Sitting in the rickety cart looking back on her life, Elana was surprised she had lasted so long.
She had been a merchant. She kept her nose clean and never did anything to jeopardize herself. Other than riding out alone that one time.
Being mistaken for a bandit after being robbed blind by bandits was just a sad joke.
But Elana had to drag herself back to the present, as the blond Nord across from her was trying to make friends.
Whatever. It wasn't as if she'd give herself away just yet. The Nord was still calling her 'brother.' That was an advantage she had long learned to keep.
She tuned out the world as the blond and substandard thief snapped at each other, and Elana turned her thoughts to Gonnstar, her business partner. He hadn't been with her when she'd been attacked, luckily, or else they both would be dead. He could be dead now; he had caught ill and she'd decided to go alone.
She hoped he wasn't dead. Then she'd have to find another friendly sellsword who wouldn't mind a-
"-you're speaking to Ulfric Stormcloak, the rightful High King!"
Elana would have repeated his horrified and awed sentiment had she not been playing mute. Nothing good could come from being in the same cart as the Jarl of Windhelm.

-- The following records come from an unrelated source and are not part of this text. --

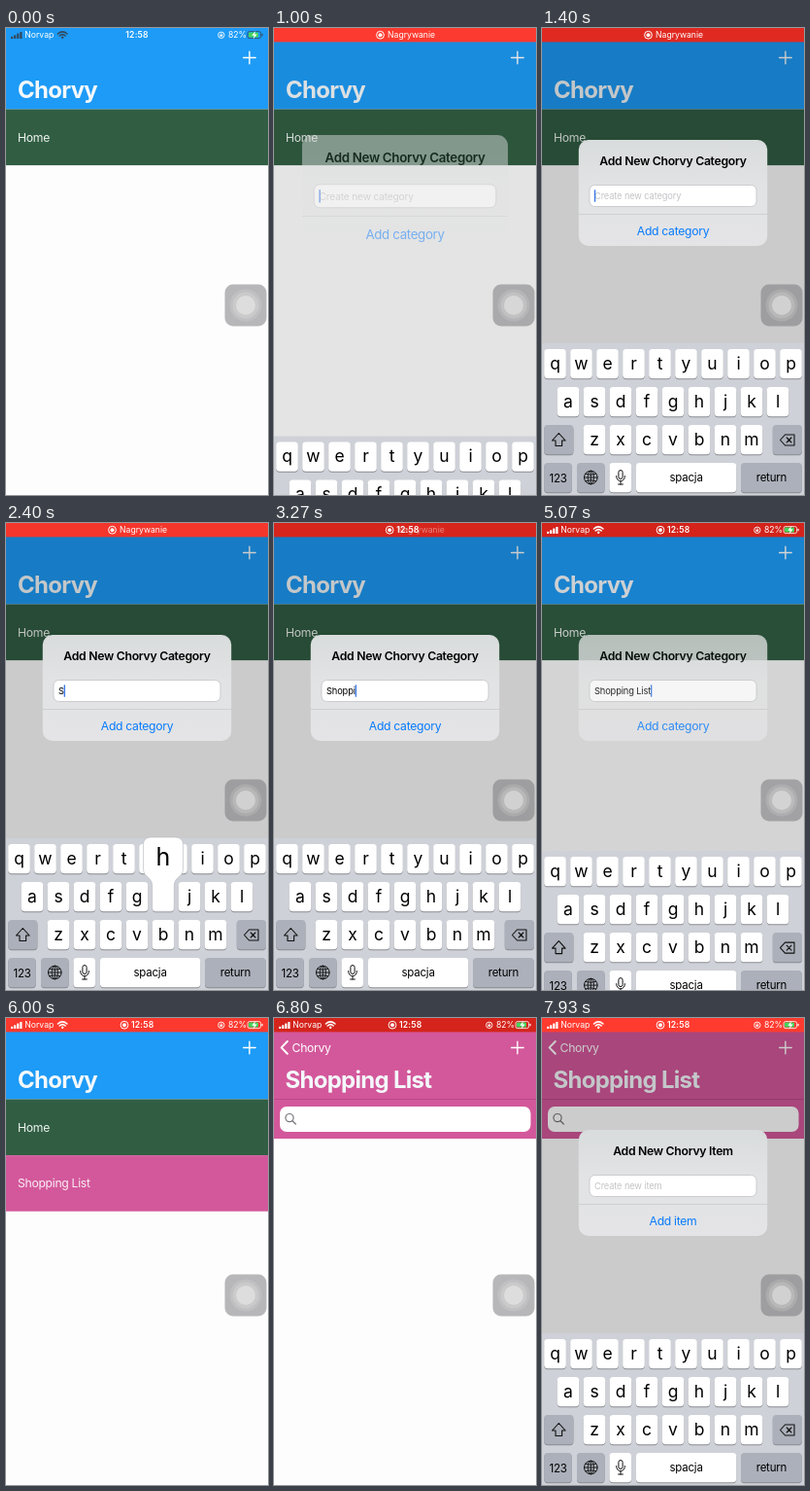
Recreate the animation shown at these times as an HTML page. Size 270 px wide and 480 px high, loop 8 s.

```html
<!DOCTYPE html>
<html lang="pl">
<head>
<meta charset="utf-8">
<title>Category list</title>
<style>
html, body { margin: 0; width: 100%; height: 100%; overflow: hidden; background: #fdfdfd; }
svg { display: block; width: 100vw; height: 100vh; }
text { font-family: Inter, "Open Sans", sans-serif; white-space: pre; }
.big { font-size: 24px; font-weight: 700; letter-spacing: -.03em; fill: #f4f8fb; }
.body { font-size: 12.2px; letter-spacing: -.025em; }
.head { font-size: 12.24px; font-weight: 600; letter-spacing: -.024em; }
.small { font-size: 9.3px; letter-spacing: -.015em; }
.bar { font-size: 8.64px; }
.clock { font-size: 8.64px; font-weight: 600; letter-spacing: .02em; }
.key { font-size: 17.5px; }
.word { font-size: 11.5px; letter-spacing: -.02em; }
.mid { text-anchor: middle; }
.line { fill: none; stroke-linecap: round; stroke-linejoin: round; }
</style>
</head>
<body>
<svg id="stage" viewBox="0 0 270 480" preserveAspectRatio="none"></svg>
<script>
const LOOP = 8000;
const APP = "Chorvy";
const BLUE = "#1d9bf6", GREEN = "#315e43", PINK = "#d3589b";

const stage = document.getElementById("stage");
const $ = id => document.getElementById(id);
const set = (id, attrs) => {
  for (const name in attrs) $(id).setAttribute(name, attrs[name]);
};
const show = (id, on) => set(id, { opacity: +on });

const clamp = v => Math.max(0, Math.min(1, v));
const span = (t, from, length) => clamp((t - from) / length);
const easeOut = p => 1 - (1 - p) ** 3;
const easeInOut = p => p * p * (3 - 2 * p);
const lerp = (a, b, p) => a + (b - a) * p;
const within = (t, a, b) => t >= a && t < b;

// Markup helpers
const rect = (x, y, w, h, fill, r = 0, extra = "") =>
  `<rect x="${x}" y="${y}" width="${w}" height="${h}" rx="${r}" fill="${fill}" ${extra}/>`;
const text = (x, y, cls, fill, str, extra = "") =>
  `<text x="${x}" y="${y}" class="${cls}" fill="${fill}" ${extra}>${str}</text>`;
const line = (d, stroke, width, extra = "") =>
  `<path class="line" d="${d}" stroke="${stroke}" stroke-width="${width}" ${extra}/>`;
const group = (id, inner, extra = "") => `<g id="${id}" ${extra}>${inner}</g>`;

// Keyboard layout
const KEY_W = 22.6, KEY_H = 30.2, PITCH = 27;
const ROWS = [["qwertyuiop", 2.2, 330], ["asdfghjkl", 15.7, 369], ["zxcvbnm", 42.7, 408]];
const keys = {};
for (const [letters, x0, y] of ROWS)
  [...letters].forEach((c, i) => { keys[c] = { x: x0 + i * PITCH, y }; });

const cap = (x, y, w, fill, id = "") =>
  rect(x, y + 1, w, KEY_H, "#898b90", 3.6) +
  rect(x, y, w, KEY_H, fill, 3.6, id && `id="${id}"`);

function keyboard() {
  const grey = "#abb0ba", y4 = 447;
  let out = rect(0, 324, 270, 156, "#ced1d7");
  for (const c in keys) {
    const { x, y } = keys[c];
    out += cap(x, y, KEY_W, "#fff") +
      text(x + KEY_W / 2, y + 20.5, "key mid letter", "#000", c);
  }
  out += cap(2.2, 408, 30.2, grey, "shift") + cap(237.8, 408, 30.2, grey);
  out += line("M17.3 416.5L10.5 424H14V429.5H20.6V424H24.1Z", "#111", 1.1, 'id="arrow"');
  out += line("M250.5 418H260V429H250.5L245.5 423.5ZM252.2 421L257 426M257 421L252.2 426", "#111", 1.1);
  out += cap(2.2, y4, 28.6, grey) + cap(36, y4, 28.6, grey) + cap(69.5, y4, KEY_W, "#fff");
  out += cap(97, y4, 103.3, "#fff", "space") + cap(205, y4, 62.8, grey);
  out += text(16.5, 466.5, "word mid", "#000", "123");
  out += text(148.6, 466.3, "word mid", "#000", "spacja");
  out += text(236.4, 466.3, "word mid", "#000", "return");
  out += '<circle cx="50.3" cy="462" r="6.8" fill="none" stroke="#111"/>' +
    '<ellipse cx="50.3" cy="462" rx="3.1" ry="6.8" fill="none" stroke="#111" stroke-width=".9"/>' +
    line("M43.5 462H57M50.3 455.2V468.8M45 458.3Q50.3 460.4 55.6 458.3M45 465.7Q50.3 463.6 55.6 465.7", "#111", .9);
  out += rect(78.9, 454.5, 4.2, 9, "none", 2.1, 'stroke="#111"') +
    line("M76.6 460.5C76.6 467.6 85.4 467.6 85.4 460.5M81 466V469M78.6 469H83.4", "#111", 1);
  return out + group("popup",
    '<path id="bubble" fill="#fff" stroke="#b3b6bc" stroke-width=".6"/>' +
    text(0, 0, "mid", "#000", "", 'id="popLetter" font-size="25"'));
}

function bubblePath({ x, y }) {
  const w = 41, c = x + KEY_W / 2;
  const l = Math.max(2, Math.min(268 - w, c - w / 2)), r = l + w;
  const x2 = x + KEY_W, top = y - 46, r8 = 8, low = y - 14, join = y + 4;
  return `M${l + r8} ${top}H${r - r8}Q${r} ${top} ${r} ${top + r8}V${low}` +
    `C${r} ${y - 4} ${x2} ${y - 6} ${x2} ${join}V${y + 27}Q${x2} ${y + KEY_H} ${x2 - 3} ${y + KEY_H}` +
    `H${x + 3}Q${x} ${y + KEY_H} ${x} ${y + 27}V${join}` +
    `C${x} ${y - 6} ${l} ${y - 4} ${l} ${low}V${top + r8}Q${l} ${top} ${l + r8} ${top}Z`;
}

const listPage = () =>
  rect(0, 0, 270, 480, "#fdfdfd") + rect(0, 0, 270, 83.5, BLUE) +
  rect(0, 83.5, 270, 57.6, GREEN) + text(12, 116.8, "body", "#eef3ef", "Home") +
  group("newRow", rect(0, 141.1, 270, 57.6, PINK, 0, 'id="rowFill"') +
    text(12, 174.4, "body", "#fbeef5", "Shopping List"));

const itemPage = () =>
  rect(0, 0, 270, 480, "#fdfdfd") + rect(0, 0, 270, 124, PINK) +
  rect(0, 83, 270, .8, "#b34882") + rect(6, 91, 258.5, 26, "#fff", 7) +
  '<circle cx="16" cy="102.6" r="4.1" fill="none" stroke="#77777c" stroke-width="1.2"/>' +
  line("M19 105.8L22.3 109", "#77777c", 1.3) +
  text(11.5, 72, "big", "#fff", "Shopping List");

const assist = () =>
  rect(225.5, 263.5, 43, 43, "rgba(115,115,118,.5)", 8.5) +
  [[16.5, .13], [13.5, .16], [10, .36]].map(([r, a]) =>
    `<circle cx="247" cy="285" r="${r}" fill="#fff" fill-opacity="${a}"/>`).join("");

const alertBox = () =>
  rect(37.8, 115, 194.4, 109, "url(#glass)", 10) +
  text(135, 141, "head mid", "#000", "", 'id="alertTitle"') +
  rect(49, 161.5, 172, 22, "#fff", 5.5, 'stroke="#c3c3c7" stroke-width=".8"') +
  text(54, 176, "small", "#c4c4c7", "", 'id="hint"') +
  text(54, 176, "small", "#000", "", 'id="typed"') +
  rect(53.8, 166.3, 1.4, 12.4, "#3b78e7", .5, 'id="caret"') +
  '<path id="pressed" d="M37.8 191.5H232.2V214Q232.2 224 222.2 224H47.8Q37.8 224 37.8 214Z" fill="#000" fill-opacity=".08"/>' +
  rect(37.8, 191, 194.4, .6, "#c3c4c8") +
  text(135, 212.8, "body mid", "#087bfc", "", 'id="action"');

const statusBar = () =>
  rect(0, 0, 270, 14.4, "#ff3b30", 0, 'id="statusFill"') +
  group("sides",
    group("signal",
      [0, 1, 2, 3].map(i => rect(5 + i * 3.1, 8.8 - i * 1.6, 2.2, 2.2 + i * 1.6, "currentColor", .5)).join("") +
      line("M53.4 6Q58.2 1.7 63 6M55.2 8Q58.2 5.3 61.2 8", "currentColor", 1.5) +
      '<circle cx="58.2" cy="9.8" r="1.2" fill="currentColor"/>' +
      rect(249, 3.6, 13.6, 7, "none", 2, 'stroke="currentColor" stroke-width=".8"') +
      rect(263.4, 5.8, 1.2, 2.6, "currentColor", .6)) +
    rect(250, 4.6, 10, 5, "#43d45c", 1.1) +
    '<path d="M257 3L253.3 7.7H255.8L254.8 11.4L258.7 6.5H256.2Z" fill="#fff"/>' +
    text(19.3, 10.4, "bar", "#fff", "Norvap") + text(229, 10.4, "bar", "#fff", "82%") +
    '<circle cx="221.8" cy="7.3" r="3.2" fill="none" stroke="#fff" stroke-width=".9"/>' +
    rect(220.4, 6.9, 2.8, 1.9, "#fff", .4) + line("M221 6.8V6Q221.8 5 222.6 6V6.8", "#fff", .6)) +
  text(135, 10.4, "clock mid", "#fff", "12:58", 'id="plainClock"') +
  group("record",
    '<circle r="3.9" cy="7.2" fill="none" stroke="#fff" stroke-width="1"/><circle r="2" cy="7.2" fill="#fff"/>' +
    text(7.6, 10.4, "bar", "#fff", "Nagrywanie", 'id="recLabel"') +
    text(7, 10.4, "clock", "#fff", "12:58", 'id="recClock"'));

stage.innerHTML =
  `<defs><linearGradient id="glass" x1="0" y1="0" x2="0" y2="1">
    <stop offset="0" stop-color="#d9dcdc"/><stop offset=".45" stop-color="#e2e3e4"/>
    <stop offset="1" stop-color="#e4e4e6"/></linearGradient></defs>` +
  group("list", listPage()) + group("items", itemPage()) +
  text(0, 0, "big", "#fff", APP, 'id="appTitle"') +
  group("back", line("M13.8 24L7.6 30.4L13.8 36.8", "#fff", 2) + text(18.6, 34.7, "body", "#fff", APP, 'id="backLabel"')) +
  line("M244.6 30.5H257.2M250.9 24.2V36.8", "#fff", 1.4, 'id="plus"') +
  rect(0, 0, 270, 480, "#000", 0, 'id="dim"') + group("assist", assist()) +
  group("alert", alertBox()) + group("keyboard", keyboard()) + group("status", statusBar());

const letters = [...document.querySelectorAll(".letter")];

// Taps on the keyboard: character and time
const TAPS = [["S", 2250], ["h", 2450], ["o", 2650], ["p", 2830], ["p", 2990], ["i", 3150],
  ["n", 3350], ["g", 3490], [" ", 3630], ["L", 3920], ["i", 4080], ["s", 4230], ["t", 4385]];

const ALERTS = [
  { start: 940, end: 5000, press: 4860, title: `Add New ${APP} Category`, hint: "Create new category", action: "Add category" },
  { start: 7180, end: 9999, press: 9999, title: `Add New ${APP} Item`, hint: "Create new item", action: "Add item" }
];

function drawStatus(t) {
  const on = easeInOut(span(t, 300, 250));
  const swap = easeOut(span(t, 3130, 360));
  const dark = (1 - Math.cos(2 * Math.PI * (t - 4400) / 1750)) / 2;
  const color = [[255, 204], [59, 32], [48, 24]].map(([a, b]) => Math.round(lerp(a, b, dark)));
  set("statusFill", { fill: `rgb(${color})`, opacity: on });
  show("plainClock", 1 - on);
  set("record", { opacity: on, transform: `translate(${lerp(109.5, 122, swap)} 0)` });
  show("recLabel", 1 - span(t, 3180, 160));
  show("recClock", span(t, 3130, 120));
  set("sides", { opacity: t < 2000 ? 1 - on : span(t, 3350, 200) });
  set("signal", { color: t < 2000 ? "#34495c" : "#fff" });
}

function drawPages(t) {
  const p = easeOut(span(t, 6230, 430));
  set("list", { transform: `translate(${-81 * p} 0)` });
  set("items", { transform: `translate(${270 * (1 - p)} 0)` });
  show("newRow", t >= 5270);
  set("rowFill", { fill: t >= 6140 ? "#d1d1d6" : PINK });
  set("appTitle", {
    transform: `translate(${lerp(12, 18.6, p)} ${lerp(72, 34.7, p)}) scale(${lerp(1, .51, p)})`,
    opacity: 1 - clamp(p * 1.4)
  });
  show("back", clamp(p * 2 - 1));
  set("backLabel", { x: lerp(50, 18.6, p) });
  show("plus", within(t, 800, 930) || within(t, 7040, 7170) ? .35 : 1);
}

function drawAlert(t) {
  const a = ALERTS[t < 6500 ? 0 : 1];
  const enter = easeOut(span(t, a.start, 300));
  const leave = easeInOut(span(t, a.end, 250));
  const alpha = enter * (1 - leave);
  const up = easeOut(span(t, a.start, 400)) * (1 - easeInOut(span(t, a.end, 400)));
  const size = lerp(1.18, 1, enter);
  set("dim", { opacity: .2 * alpha });
  set("alert", { opacity: alpha, transform: `translate(135 169.5) scale(${size}) translate(-135 -169.5)` });
  set("keyboard", { transform: `translate(0 ${157 * (1 - up)})` });
  $("alertTitle").textContent = a.title;
  $("action").textContent = a.action;
  show("pressed", within(t, a.press, a.end + 60));

  const typed = t < 6500 ? TAPS.filter(tap => t >= tap[1]).map(tap => tap[0]).join("") : "";
  $("typed").textContent = typed;
  $("hint").textContent = typed ? "" : a.hint;
  const width = typed ? $("typed").getComputedTextLength() : 0;
  set("caret", { x: 53.8 + width });
  show("caret", within(t, 1950, 4700) || (t - a.start) % 1000 < 650);
}

function drawKeys(t) {
  const upper = within(t, 1950, 2300) || within(t, 3770, 3970);
  for (const el of letters) {
    const c = el.textContent;
    el.textContent = upper ? c.toUpperCase() : c.toLowerCase();
  }
  set("shift", { fill: upper ? "#fff" : "#abb0ba" });
  $("arrow").style.fill = upper ? "#111" : "none";

  const tap = TAPS.find(([, at]) => within(t, at - 50, at + 50));
  const key = tap && keys[tap[0].toLowerCase()];
  set("space", { fill: tap && !key ? "#abb0ba" : "#fff" });
  show("popup", !!key);
  if (key) {
    set("bubble", { d: bubblePath(key) });
    const x = Math.max(22.5, Math.min(247.5, key.x + KEY_W / 2));
    set("popLetter", { x, y: key.y - 17 });
    $("popLetter").textContent = tap[0];
  }
}

function frame() {
  const t = performance.now() % LOOP;
  drawPages(t);
  drawAlert(t);
  drawKeys(t);
  drawStatus(t);
  requestAnimationFrame(frame);
}
frame();
</script>
</body>
</html>
```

She thought of the amulet the bandits had stolen. Her one act of rebellion in her whole life had been to keep wearing the sign of Talos around her neck. She felt stronger somehow with it on, as if it let the Ninth Divine reach into her very soul and lend her power.
"A Nord's lasts thoughts should be of home."
She needed to stop losing focus. It was probably those blows to the head. First the bandits, then the Imperials she thought would help.
Sithis take them.
Elana managed to drag her mind back to the world at the horse-thief's prayer.
Damn elves indeed. Elana had known plenty of decent Dunmer, Bosmer, and even some polite Altmer. But it seemed that once you put them in groups they became snobs who tried to control things that weren't their business.
As if Elana could do anything about it and live.
She wanted to burn these walls down and rip every stone apart. Then she could run to a quiet cabin and live there, alone, not hurting anybody until she died.
Who lets the child out the door when soldiers walk by with prisoners anyway?
Her thoughts were scattered like the wind as a headache blossomed in her skull. It was the piercing eyes of the blond and his strong, "Let's go," that brought her back in time to stand and leap from the cart.
The Jarl was called first.
Then the blond. Ralof was his name. A good, strong name for what seemed a good strong man.
And Lokir the fool thief went running. No wonder he had been caught. He must have been a lousy thief and he was a poor judge of the Imperials. He may have been a Nord, but there was no place in Sovngarde for such cowards.
"You there. Step forward."
The arrow filled corpse of Lokir rose to her mind's eye as she reluctantly stepped forward.
"Who are you?"